These are categorized as being produced between 1861 and 1923 and are the most collected by enthusiasts. Although there are hundreds of types of large bills out there, you will most likely see about a dozen, potentially less at auctions. Here are just some of these.

  1. Silver Certificates: These were part of a series printed in 1878, 1880, 1886, 1891, 1896, 1899, 1908, and 1923. Those from 1878 and 1880 are rarer than the other years.
  2. Gold Certificates: These are dated between 1863, 1882, 1905, 1906, 1907, 1913, or 1922 and are rare to find in higher qualities.
  3. Federal Reserve Notes: These can have either blue or red seals and can date as 1914 or 1913. Their value largely depends on their condition.
  4. Federal Reserve Bank Notes: All of these large bills are from the series that is dated 1918, have a blue seal, and a portrait on the left front face.

Colonial currency

Colonial and continental currency are actually quite common. You can often find this type of paper money at antique and curio stores, auctions, and online. The value of each piece depends on many factors including condition, year, and signature. These notes can range from tens to thousands of dollars.

Confederate paper currency

This is a popular form of U.S. currency for collectors, but a large majority of pieces are in poor shape or are fake. It may be difficult to find higher-quality examples because they are much rarer.

Misprinted paper currency

These pieces of U.S. currency are interesting because they are errors. Their value is placed on their condition, rarity, and severity of the error. As is common for auctions, they may not go for what you think they will. Bidders will have to create a budget and pay attention to how others are bidding to see if they can get a great deal.

Coin currency

Coins are extremely popular with collectors and are often found at auctions as well. People find that many types of coins are simply interesting, no matter their value. Some of the most well-known examples of collectible coins include Lincoln wheat pennies, Mercury dimes, buffalo nickels, Washington quarters, gold coins, Morgan silver dollars, commemorative coins, and misprints. As is true for paper currency, U.S. coins are valued on their quality, rarity, collectibility, intrinsic value, and face value. If you are a coin collector, check out estate auction catalogs to see if there is anything you are interested in available.

Are you looking for U.S. currency at auction?

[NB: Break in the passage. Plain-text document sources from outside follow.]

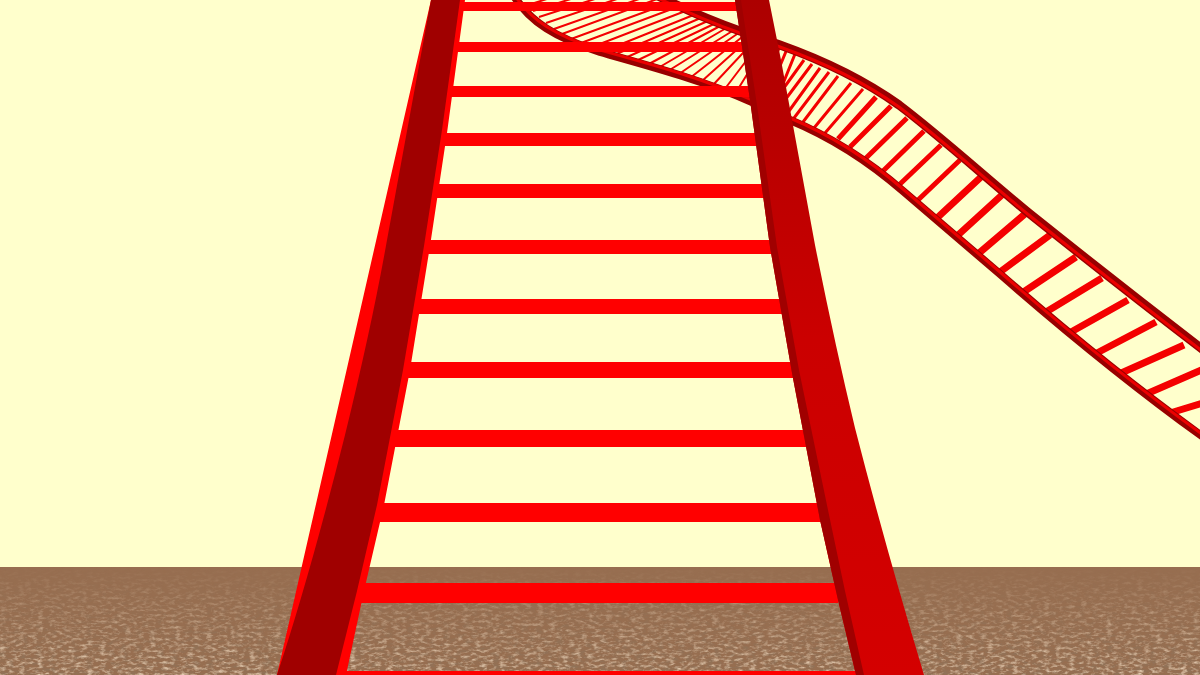
<!DOCTYPE html>
<html lang="en">
<head>
<meta charset="utf-8">
<title>Red coaster track</title>
<style>
:root {
  --sky: #ffffcc;
  --ground: #976e50;
  --red: #ff0000;
  --red-side: #cf0000;
  --red-shade: #a00000;
  --red-deep: #980000;
}
html, body { margin: 0; height: 100%; overflow: hidden; background: var(--sky); }
.scene { display: block; width: 1200px; height: 675px; }
.sky { fill: var(--sky); }
.ground { fill: var(--ground); }
.rungs { fill: var(--red); }
.face { fill: var(--red); }
.shade { fill: var(--red-shade); }
.side { fill: url(#rail-side); }
.far-ties { fill: none; stroke: #f40000; }
.far-rail { fill: none; stroke: var(--red-deep); }
.far-light { fill: none; stroke: #ec0000; }
</style>
</head>
<body>
<svg class="scene" viewBox="0 0 1200 675" role="img" aria-label="Red coaster track climbing over a brown plain">
  <defs>
    <linearGradient id="rail-side" x1="0" y1="0" x2="0" y2="1">
      <stop offset="0" stop-color="#ac0000"/>
      <stop offset=".5" stop-color="#cb0000"/>
      <stop offset="1" stop-color="#d40000"/>
    </linearGradient>
    <linearGradient id="grain-fade" x1="0" y1="0" x2="0" y2="1">
      <stop offset="0" stop-color="#000"/>
      <stop offset=".2" stop-color="#333"/>
      <stop offset="1" stop-color="#fff"/>
    </linearGradient>
    <mask id="grain-mask"><rect y="567" width="1200" height="108" fill="url(#grain-fade)"/></mask>
    <filter id="grain" x="0" y="0" width="1" height="1">
      <feTurbulence type="fractalNoise" baseFrequency=".14 .32" numOctaves="3" seed="4"/>
      <feColorMatrix values="0 0 0 0 .28  0 0 0 0 .17  0 0 0 0 .1  2.6 0 0 0 -1.05"/>
    </filter>
    <filter id="grain-light" x="0" y="0" width="1" height="1">
      <feTurbulence type="fractalNoise" baseFrequency=".16 .34" numOctaves="3" seed="11"/>
      <feColorMatrix values="0 0 0 0 .77  0 0 0 0 .6  0 0 0 0 .44  2.4 0 0 0 -1.1"/>
    </filter>
    <path id="far-upper" d="M658-4Q700 17 740 31L780 45Q850 70 899 105C940 136 985 177 1030 214Q1120 286 1206 352"/>
    <path id="far-lower" d="M514-4C530 22 556 38 600 52C650 66 702 80 752 102L790 120Q850 145 903 191L1000 274Q1110 370 1206 439"/>
  </defs>

  <rect class="sky" width="1200" height="675"/>
  <g id="plain">
    <rect class="ground" y="567" width="1200" height="108"/>
    <g mask="url(#grain-mask)">
      <rect y="567" width="1200" height="108" filter="url(#grain)"/>
      <rect y="567" width="1200" height="108" filter="url(#grain-light)"/>
    </g>
  </g>

  <g id="far-track">
    <path class="far-ties" stroke-width="2" d="M550-2L528 5M574-2L533 11M598-2L539 17M620-2L546 23M642-2L554 29M660-2L562 34M672 2L571 39M680 6L581 43M688 10L592 47M696 14L604 51M703 17L614 55M710 20L625 58M716 23L636 61M722 25L647 65M728 27L658 68M734 30L668 71M740 32L679 74M746 34L690 78M752 36L702 81M757 38L713 85M762 40L724 90M767 42L735 94M772 43L746 99"/>
    <path class="far-ties" stroke-width="3" d="M780 46L754 102M787 49L763 107M795 54L772 111M804 60L778 96M812 64L782 104M820 68L789 111M829 72L794 118M838 76L803 122M851 83L814 128M863 89L825 133"/>
    <path class="far-ties" stroke-width="5" d="M876 97L838 139M891 106L850 147M907 118L865 159M924 131L882 172M941 145L899 185M960 160L917 201"/>
    <path class="far-ties" stroke-width="7" d="M981 177L937 218M1003 194L957 236M1026 213L978 254M1050 235L1000 272M1076 257L1022 293M1102 278L1046 312M1128 300L1071 332M1156 322L1095 354M1184 345L1119 374M1206 368L1144 395M1206 402L1170 413"/>
    <use href="#far-upper" class="far-rail" stroke-width="9"/>
    <use href="#far-upper" class="far-light" stroke-width="3" y="2"/>
    <use href="#far-lower" class="far-rail" stroke-width="8"/>
    <use href="#far-lower" class="far-light" stroke-width="3" y="-2"/>
  </g>

  <g id="near-track">
    <g class="rungs">
      <rect x="455" y="2" width="290" height="9"/>
      <rect x="452" y="42" width="296" height="10"/>
      <rect x="446" y="86" width="306" height="11"/>
      <rect x="440" y="133" width="318" height="13"/>
      <rect x="433" y="184" width="332" height="14"/>
      <rect x="426" y="240" width="348" height="14"/>
      <rect x="416" y="299" width="367" height="15"/>
      <rect x="406" y="362" width="388" height="16"/>
      <rect x="394" y="430" width="412" height="17"/>
      <rect x="380" y="503" width="441" height="19"/>
      <rect x="361" y="583" width="477" height="20"/>
      <rect x="342" y="671" width="516" height="4"/>
    </g>
    <g id="left-rail">
      <path class="face" d="M431 0H465L447 133L430 246L410 370L384 505L364 591L346 675H277Z"/>
      <path class="shade" d="M431 0H460L442 130L424 246L403 370L377 505L357 591L336 675H277Q310 575 345 435Q372 325 387 240Z"/>
    </g>
    <g id="right-rail">
      <path class="side" d="M735 0H769L781 60L815 245Q835 345 855 428Q885 545 924 675H856L838 600L820 520L792 373L770 247L750 100Z"/>
      <path class="shade" d="M735 0H741L757 105L777 247L799 370L828 510L845 591L864 675H856L838 600L820 520L792 373L770 247L750 100Z"/>
    </g>
  </g>
</svg>
</body>
</html>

At High Plains Auctioneers, we offer a variety of auctions throughout the year, many of which include currency collections. To see if we have anything that may interest you, call us at (806) 244-6776 or Send Us an Email for more information. You can also check out our Upcoming Auctions to see what we will have available.